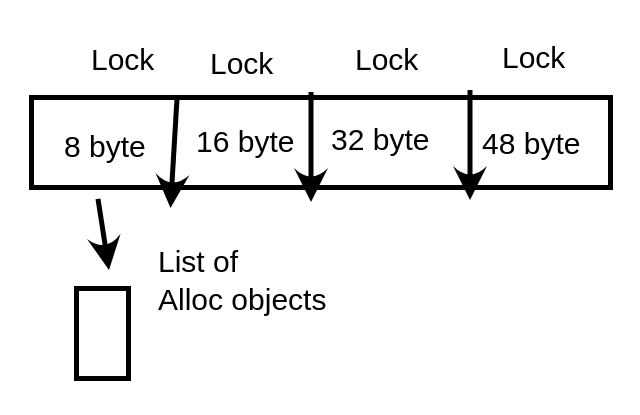
<!DOCTYPE html>
<html lang="en">
<head>
<meta charset="utf-8">
<title>Size-class locks</title>
<style>
  :root { --ink: #000; --paper: #fff; --stroke: 5px; }
  * { box-sizing: border-box; }
  body { margin: 0; background: var(--paper); }
  .diagram {
    position: relative; width: 640px; height: 415px; overflow: hidden;
    background: var(--paper); color: var(--ink);
    font: 30px/38px "Liberation Sans", Arial, sans-serif;
  }
  .diagram > * { position: absolute; margin: 0; white-space: nowrap; }
  .box { border: var(--stroke) solid var(--ink); }
  .size-classes { left: 29px; top: 95px; width: 584px; height: 95px; }
  .alloc-object { left: 74px; top: 286px; width: 57px; height: 95px; }
  .lock-8 { left: 91px; top: 41px; }
  .lock-16 { left: 210px; top: 45px; }
  .lock-32 { left: 355px; top: 41px; }
  .lock-48 { left: 502px; top: 39px; }
  .size-8 { left: 64px; top: 128px; }
  .size-16 { left: 196px; top: 123px; }
  .size-32 { left: 331px; top: 121px; }
  .size-48 { left: 482px; top: 125px; }
  .list-note { left: 158px; top: 243px; }
  .arrows { left: 0; top: 0; }
  .arrows line { stroke: var(--ink); stroke-width: 5; }
  .arrows path { fill: var(--ink); }
</style>
</head>
<body>
<main class="diagram">
  <div class="box size-classes"></div>
  <div class="box alloc-object"></div>

  <p class="lock-8">Lock</p>
  <p class="lock-16">Lock</p>
  <p class="lock-32">Lock</p>
  <p class="lock-48">Lock</p>

  <p class="size-8">8 byte</p>
  <p class="size-16">16 byte</p>
  <p class="size-32">32 byte</p>
  <p class="size-48">48 byte</p>

  <p class="list-note">List of<br>Alloc objects</p>

  <svg class="arrows" width="640" height="415" viewBox="0 0 640 415" aria-hidden="true">
    <defs>
      <path id="arrowhead" d="M0 0L-17 -34Q0 -17 17 -34Z"/>
    </defs>
    <g transform="translate(170.5 208) rotate(3.4)">
      <line y1="-111" y2="-20"/>
      <use href="#arrowhead"/>
    </g>
    <g transform="translate(311 202)">
      <line y1="-110" y2="-20"/>
      <use href="#arrowhead"/>
    </g>
    <g transform="translate(470 200)">
      <line y1="-110" y2="-20"/>
      <use href="#arrowhead"/>
    </g>
    <g transform="translate(109 270) rotate(-8.8)">
      <line y1="-72" y2="-20"/>
      <use href="#arrowhead"/>
    </g>
  </svg>
</main>
</body>
</html>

# # #

__Aim of the task__. All of the records above should be written out exactly, with the pictures left out.

__Solution to this task__.
<!DOCTYPE html>
<html lang="en">
<head>
<meta charset="utf-8">
<title>Size-class locks</title>
<style>
  :root { --ink: #000; --paper: #fff; --stroke: 5px; }
  * { box-sizing: border-box; }
  body { margin: 0; background: var(--paper); }
  .diagram {
    position: relative; width: 640px; height: 415px; overflow: hidden;
    background: var(--paper); color: var(--ink);
    font: 30px/38px "Liberation Sans", Arial, sans-serif;
  }
  .diagram > * { position: absolute; margin: 0; white-space: nowrap; }
  .box { border: var(--stroke) solid var(--ink); }
  .size-classes { left: 29px; top: 95px; width: 584px; height: 95px; }
  .alloc-object { left: 74px; top: 286px; width: 57px; height: 95px; }
  .lock-8 { left: 91px; top: 41px; }
  .lock-16 { left: 210px; top: 45px; }
  .lock-32 { left: 355px; top: 41px; }
  .lock-48 { left: 502px; top: 39px; }
  .size-8 { left: 64px; top: 128px; }
  .size-16 { left: 196px; top: 123px; }
  .size-32 { left: 331px; top: 121px; }
  .size-48 { left: 482px; top: 125px; }
  .list-note { left: 158px; top: 243px; }
  .arrows { left: 0; top: 0; }
  .arrows line { stroke: var(--ink); stroke-width: 5; }
  .arrows path { fill: var(--ink); }
</style>
</head>
<body>
<main class="diagram">
  <div class="box size-classes"></div>
  <div class="box alloc-object"></div>

  <p class="lock-8">Lock</p>
  <p class="lock-16">Lock</p>
  <p class="lock-32">Lock</p>
  <p class="lock-48">Lock</p>

  <p class="size-8">8 byte</p>
  <p class="size-16">16 byte</p>
  <p class="size-32">32 byte</p>
  <p class="size-48">48 byte</p>

  <p class="list-note">List of<br>Alloc objects</p>

  <svg class="arrows" width="640" height="415" viewBox="0 0 640 415" aria-hidden="true">
    <defs>
      <path id="arrowhead" d="M0 0L-17 -34Q0 -17 17 -34Z"/>
    </defs>
    <g transform="translate(170.5 208) rotate(3.4)">
      <line y1="-111" y2="-20"/>
      <use href="#arrowhead"/>
    </g>
    <g transform="translate(311 202)">
      <line y1="-110" y2="-20"/>
      <use href="#arrowhead"/>
    </g>
    <g transform="translate(470 200)">
      <line y1="-110" y2="-20"/>
      <use href="#arrowhead"/>
    </g>
    <g transform="translate(109 270) rotate(-8.8)">
      <line y1="-72" y2="-20"/>
      <use href="#arrowhead"/>
    </g>
  </svg>
</main>
</body>
</html>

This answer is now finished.